*EXERCISE OBJECTIVE:* From the records below, determine the number of lines containing "grid". Output that number alone.

• • • • • • •

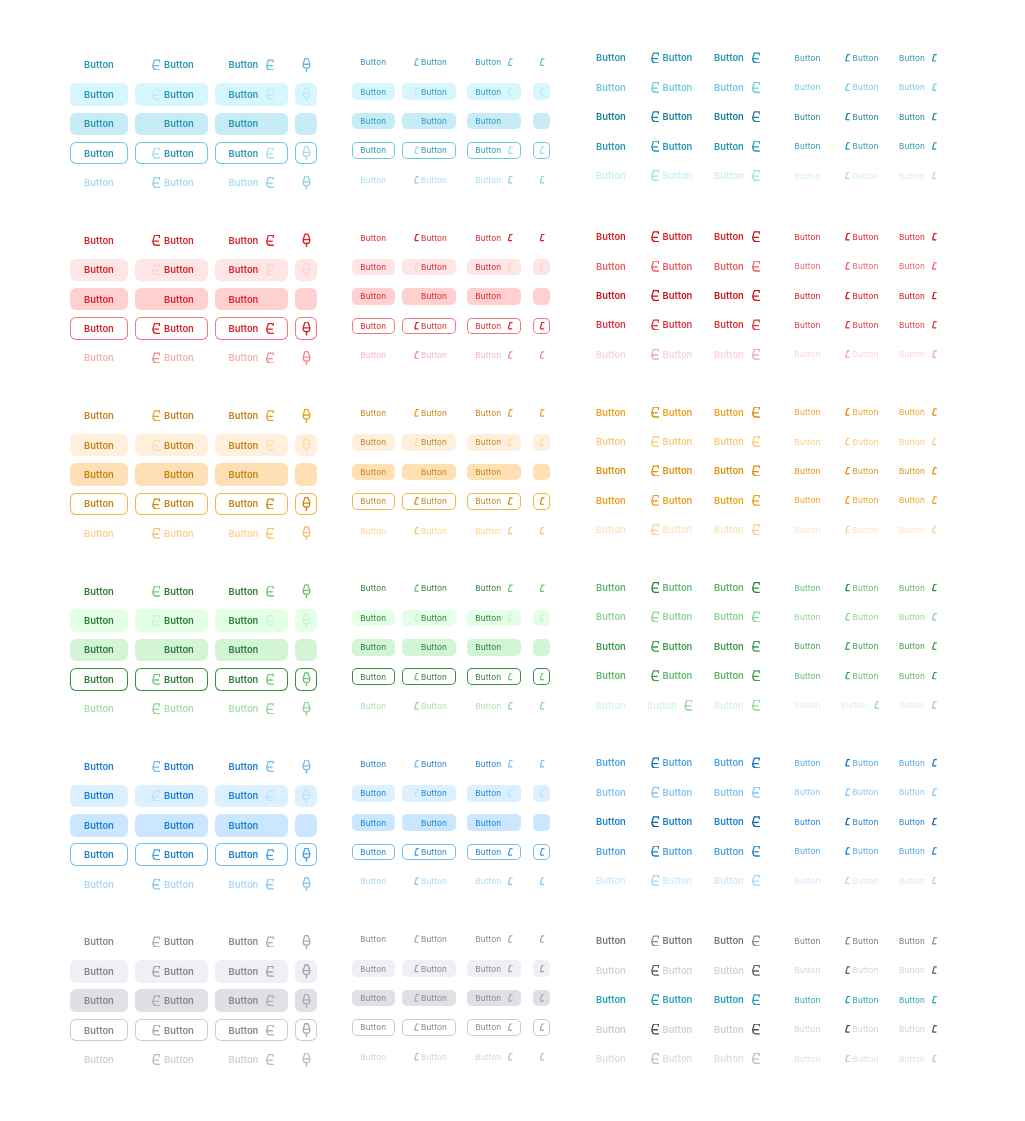
<!DOCTYPE html>
<html lang="en">
<head>
<meta charset="utf-8">
<title>Button states</title>
<style>
*{box-sizing:border-box;margin:0}
body{width:1025px;height:1121px;overflow:hidden;background:#fff;font-family:Inter,sans-serif}
main{padding:50.3px 0 0 70px}
section{display:grid;grid-template-columns:282px 244px 198.5px auto;height:175.4px;--lift:-3.6px}
p{display:grid;height:29.4px;align-items:center;color:var(--label)}
a{display:flex;align-items:center;white-space:nowrap}
a:nth-child(2)::before,a:nth-child(3)::after,a:nth-child(4)::before{content:"";flex:none;background:var(--glyph)}

/* sizes */
.large,.text-large{font-size:9.4px;font-weight:600}
.small,.text-small{font-size:8.2px;font-weight:400;letter-spacing:.1px}
.large ::before,.large ::after,.text-large ::before,.text-large ::after{width:8px;height:11px;clip-path:path("M2 0H8V3H6.8V1.2H3L1.6 5.5H7V6.8H1.6Q2 9.6 4 9.7H8V11H4Q.3 11 .2 6Z")}
.large a:nth-child(4)::before{width:10px;height:14px;clip-path:path(evenodd,"M3 0H7L9 6V7A4 4 0 0 1 5.7 10.9V14H4.3V10.9A4 4 0 0 1 1 7V6ZM4 1.3H6L7.5 5.6H2.5ZM2.4 6.9H7.6A2.6 2.6 0 0 1 2.4 6.9Z")}
.small ::before,.small ::after,.text-small ::before,.text-small ::after{width:5px;height:8px;clip-path:path("M2 0H5V1.2H3L1.6 5.5 2 6.4H4.5V7.6H.8L.2 6Z")}

/* filled and outlined buttons */
.large p{grid-template-columns:58px 73.5px 73.5px 22.5px;gap:6.5px}
.large a{height:22.5px;border-radius:6px;padding-left:14px}
.large a:nth-child(2){padding-left:17.5px;gap:4px}
.large a:nth-child(3){gap:7.5px}
.large a:nth-child(4){padding-left:7px}
.small{margin-top:-2.7px}
.small p{grid-template-columns:42.5px 54px 54px 17px;column-gap:7.5px}
.small a{height:16.5px;border-radius:5px;padding-left:8.3px}
.small a:nth-child(2){padding-left:12px;gap:2px}
.small a:nth-child(3){gap:6.5px;margin:0 -3.5px 0 3.5px}
.small a:nth-child(4){padding-left:7px;margin:0 -7.5px 0 7.5px}
.large p,.small p{--glyph:var(--icon)}
:is(.large,.small) p:nth-child(2){--glyph:var(--ghost)}
:is(.large,.small) p:nth-child(2) a{background:var(--soft)}
:is(.large,.small) p:nth-child(3){--glyph:var(--pressed,transparent)}
:is(.large,.small) p:nth-child(3) a{background:var(--strong)}
:is(.large,.small) p:nth-child(4){--glyph:var(--outlined)}
:is(.large,.small) p:nth-child(4) a{box-shadow:inset 0 0 0 1px var(--line)}
:is(.large,.small) p:nth-child(5){color:var(--faded);--glyph:var(--faded-icon)}

/* text buttons */
.text-large,.text-small{margin-top:var(--lift)}
.text-large p{grid-template-columns:55px 63px 47px}
.text-large a:nth-child(2){gap:3.5px}
.text-large a:nth-child(3){gap:8px}
.text-small p{grid-template-columns:50.5px 54px 40px}
.text-small a:nth-child(2){gap:2.5px}
.text-small a:nth-child(3){gap:7px}
:is(.text-large,.text-small) p:nth-child(1){color:var(--t1);--glyph:var(--g1)}
:is(.text-large,.text-small) p:nth-child(2){color:var(--t2);--glyph:var(--g2,var(--t2))}
:is(.text-large,.text-small) p:nth-child(3){color:var(--t3);--glyph:var(--g3,var(--t3))}
:is(.text-large,.text-small) p:nth-child(4){color:var(--t4);--glyph:var(--g4,var(--t4))}
:is(.text-large,.text-small) p:nth-child(5){color:var(--t5);--glyph:var(--g5)}
.trailing a:nth-child(2){flex-direction:row-reverse;justify-content:flex-end;margin-left:-4px;gap:7.5px}

/* colour families */
.teal{--lift:-7px;--label:#2596b5;--icon:#62bfd6;--soft:#d8f6fe;--ghost:#bdeaf4;--strong:#c8ecf6;--line:#6cc9de;--outlined:#a3dceb;--faded:#a5dcea;--faded-icon:#8fd0e2;--t1:#2596b5;--g1:#1f93b0;--t2:#6cc9de;--t3:#1b7f9c;--t4:#2596b5;--t5:#c8eef7;--g5:#a5dcea}
.red{--label:#d92128;--icon:#d92128;--soft:#ffe6e6;--ghost:#ffd0d0;--strong:#ffd0d0;--line:#f1777c;--outlined:#d92128;--faded:#f7b0b3;--faded-icon:#f08a8f;--t1:#d92128;--g1:#c8141b;--t2:#ef5a60;--t3:#d0121a;--t4:#e0333a;--t5:#fbd3d5;--g5:#f5a5a8}
.amber{--label:#c4810f;--icon:#f0a020;--soft:#fff0dd;--ghost:#ffdcab;--strong:#ffe0b5;--line:#f5b544;--outlined:#d08a12;--faded:#ffd08a;--faded-icon:#f9c16c;--t1:#f0a01e;--g1:#d98a0a;--t2:#fbc778;--t3:#dd8f0c;--t4:#efa01b;--t5:#fde3bd;--g5:#f8cf8f}
.green{--label:#2b7a34;--icon:#6cc878;--soft:#e3ffe5;--ghost:#caf3ce;--strong:#d3f5d6;--line:#3a8c45;--outlined:#6cc878;--faded:#a3e0aa;--faded-icon:#8fd699;--t1:#5cb868;--g1:#2b8a3a;--t2:#88d492;--t3:#3f9a4c;--t4:#5cb868;--g4:#429c50;--t5:#d6f5da;--g5:#8fd699}
.blue{--label:#177fd4;--icon:#74bdf2;--soft:#dcf0ff;--ghost:#c0e2fc;--strong:#cae7ff;--line:#74bdf2;--outlined:#4a9fe0;--faded:#a5d6fa;--faded-icon:#85c4f4;--t1:#4aa3e6;--g1:#0f6fc4;--t2:#82c3f5;--t3:#177fd4;--g3:#0b5ea8;--t4:#4aa3e6;--g4:#1b80d0;--t5:#cfe8fc;--g5:#a5d3f6}
.gray{--lift:-1px;--label:#85858a;--icon:#a9a9b3;--soft:#eef0f5;--ghost:#a2a2aa;--strong:#dee0e5;--pressed:#abacb4;--line:#cbcbd3;--outlined:#a9a9b3;--faded:#cfcfd6;--faded-icon:#bcbcc4;--t1:#77777b;--g1:#8a8a8e;--t2:#d2d2d6;--g2:#606064;--t3:#1fa0b8;--t4:#cfcfd3;--g4:#4d4d50;--t5:#dedee2;--g5:#c0c0c5}
</style>
</head>
<body>
<main>
<section class="teal">
<div class="large"><p><a>Button</a><a>Button</a><a>Button</a><a></a><p><a>Button</a><a>Button</a><a>Button</a><a></a><p><a>Button</a><a>Button</a><a>Button</a><a></a><p><a>Button</a><a>Button</a><a>Button</a><a></a><p><a>Button</a><a>Button</a><a>Button</a><a></a></div>
<div class="small"><p><a>Button</a><a>Button</a><a>Button</a><a></a><p><a>Button</a><a>Button</a><a>Button</a><a></a><p><a>Button</a><a>Button</a><a>Button</a><a></a><p><a>Button</a><a>Button</a><a>Button</a><a></a><p><a>Button</a><a>Button</a><a>Button</a><a></a></div>
<div class="text-large"><p><a>Button</a><a>Button</a><a>Button</a><p><a>Button</a><a>Button</a><a>Button</a><p><a>Button</a><a>Button</a><a>Button</a><p><a>Button</a><a>Button</a><a>Button</a><p><a>Button</a><a>Button</a><a>Button</a></div>
<div class="text-small"><p><a>Button</a><a>Button</a><a>Button</a><p><a>Button</a><a>Button</a><a>Button</a><p><a>Button</a><a>Button</a><a>Button</a><p><a>Button</a><a>Button</a><a>Button</a><p><a>Button</a><a>Button</a><a>Button</a></div>
</section>
<section class="red">
<div class="large"><p><a>Button</a><a>Button</a><a>Button</a><a></a><p><a>Button</a><a>Button</a><a>Button</a><a></a><p><a>Button</a><a>Button</a><a>Button</a><a></a><p><a>Button</a><a>Button</a><a>Button</a><a></a><p><a>Button</a><a>Button</a><a>Button</a><a></a></div>
<div class="small"><p><a>Button</a><a>Button</a><a>Button</a><a></a><p><a>Button</a><a>Button</a><a>Button</a><a></a><p><a>Button</a><a>Button</a><a>Button</a><a></a><p><a>Button</a><a>Button</a><a>Button</a><a></a><p><a>Button</a><a>Button</a><a>Button</a><a></a></div>
<div class="text-large"><p><a>Button</a><a>Button</a><a>Button</a><p><a>Button</a><a>Button</a><a>Button</a><p><a>Button</a><a>Button</a><a>Button</a><p><a>Button</a><a>Button</a><a>Button</a><p><a>Button</a><a>Button</a><a>Button</a></div>
<div class="text-small"><p><a>Button</a><a>Button</a><a>Button</a><p><a>Button</a><a>Button</a><a>Button</a><p><a>Button</a><a>Button</a><a>Button</a><p><a>Button</a><a>Button</a><a>Button</a><p><a>Button</a><a>Button</a><a>Button</a></div>
</section>
<section class="amber">
<div class="large"><p><a>Button</a><a>Button</a><a>Button</a><a></a><p><a>Button</a><a>Button</a><a>Button</a><a></a><p><a>Button</a><a>Button</a><a>Button</a><a></a><p><a>Button</a><a>Button</a><a>Button</a><a></a><p><a>Button</a><a>Button</a><a>Button</a><a></a></div>
<div class="small"><p><a>Button</a><a>Button</a><a>Button</a><a></a><p><a>Button</a><a>Button</a><a>Button</a><a></a><p><a>Button</a><a>Button</a><a>Button</a><a></a><p><a>Button</a><a>Button</a><a>Button</a><a></a><p><a>Button</a><a>Button</a><a>Button</a><a></a></div>
<div class="text-large"><p><a>Button</a><a>Button</a><a>Button</a><p><a>Button</a><a>Button</a><a>Button</a><p><a>Button</a><a>Button</a><a>Button</a><p><a>Button</a><a>Button</a><a>Button</a><p><a>Button</a><a>Button</a><a>Button</a></div>
<div class="text-small"><p><a>Button</a><a>Button</a><a>Button</a><p><a>Button</a><a>Button</a><a>Button</a><p><a>Button</a><a>Button</a><a>Button</a><p><a>Button</a><a>Button</a><a>Button</a><p><a>Button</a><a>Button</a><a>Button</a></div>
</section>
<section class="green">
<div class="large"><p><a>Button</a><a>Button</a><a>Button</a><a></a><p><a>Button</a><a>Button</a><a>Button</a><a></a><p><a>Button</a><a>Button</a><a>Button</a><a></a><p><a>Button</a><a>Button</a><a>Button</a><a></a><p><a>Button</a><a>Button</a><a>Button</a><a></a></div>
<div class="small"><p><a>Button</a><a>Button</a><a>Button</a><a></a><p><a>Button</a><a>Button</a><a>Button</a><a></a><p><a>Button</a><a>Button</a><a>Button</a><a></a><p><a>Button</a><a>Button</a><a>Button</a><a></a><p><a>Button</a><a>Button</a><a>Button</a><a></a></div>
<div class="text-large"><p><a>Button</a><a>Button</a><a>Button</a><p><a>Button</a><a>Button</a><a>Button</a><p><a>Button</a><a>Button</a><a>Button</a><p><a>Button</a><a>Button</a><a>Button</a><p class="trailing"><a>Button</a><a>Button</a><a>Button</a></div>
<div class="text-small"><p><a>Button</a><a>Button</a><a>Button</a><p><a>Button</a><a>Button</a><a>Button</a><p><a>Button</a><a>Button</a><a>Button</a><p><a>Button</a><a>Button</a><a>Button</a><p class="trailing"><a>Button</a><a>Button</a><a>Button</a></div>
</section>
<section class="blue">
<div class="large"><p><a>Button</a><a>Button</a><a>Button</a><a></a><p><a>Button</a><a>Button</a><a>Button</a><a></a><p><a>Button</a><a>Button</a><a>Button</a><a></a><p><a>Button</a><a>Button</a><a>Button</a><a></a><p><a>Button</a><a>Button</a><a>Button</a><a></a></div>
<div class="small"><p><a>Button</a><a>Button</a><a>Button</a><a></a><p><a>Button</a><a>Button</a><a>Button</a><a></a><p><a>Button</a><a>Button</a><a>Button</a><a></a><p><a>Button</a><a>Button</a><a>Button</a><a></a><p><a>Button</a><a>Button</a><a>Button</a><a></a></div>
<div class="text-large"><p><a>Button</a><a>Button</a><a>Button</a><p><a>Button</a><a>Button</a><a>Button</a><p><a>Button</a><a>Button</a><a>Button</a><p><a>Button</a><a>Button</a><a>Button</a><p><a>Button</a><a>Button</a><a>Button</a></div>
<div class="text-small"><p><a>Button</a><a>Button</a><a>Button</a><p><a>Button</a><a>Button</a><a>Button</a><p><a>Button</a><a>Button</a><a>Button</a><p><a>Button</a><a>Button</a><a>Button</a><p><a>Button</a><a>Button</a><a>Button</a></div>
</section>
<section class="gray">
<div class="large"><p><a>Button</a><a>Button</a><a>Button</a><a></a><p><a>Button</a><a>Button</a><a>Button</a><a></a><p><a>Button</a><a>Button</a><a>Button</a><a></a><p><a>Button</a><a>Button</a><a>Button</a><a></a><p><a>Button</a><a>Button</a><a>Button</a><a></a></div>
<div class="small"><p><a>Button</a><a>Button</a><a>Button</a><a></a><p><a>Button</a><a>Button</a><a>Button</a><a></a><p><a>Button</a><a>Button</a><a>Button</a><a></a><p><a>Button</a><a>Button</a><a>Button</a><a></a><p><a>Button</a><a>Button</a><a>Button</a><a></a></div>
<div class="text-large"><p><a>Button</a><a>Button</a><a>Button</a><p><a>Button</a><a>Button</a><a>Button</a><p><a>Button</a><a>Button</a><a>Button</a><p><a>Button</a><a>Button</a><a>Button</a><p><a>Button</a><a>Button</a><a>Button</a></div>
<div class="text-small"><p><a>Button</a><a>Button</a><a>Button</a><p><a>Button</a><a>Button</a><a>Button</a><p><a>Button</a><a>Button</a><a>Button</a><p><a>Button</a><a>Button</a><a>Button</a><p><a>Button</a><a>Button</a><a>Button</a></div>
</section>
</main>
</body>
</html>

• • • • • • •

*ANSWER SECTION:* 6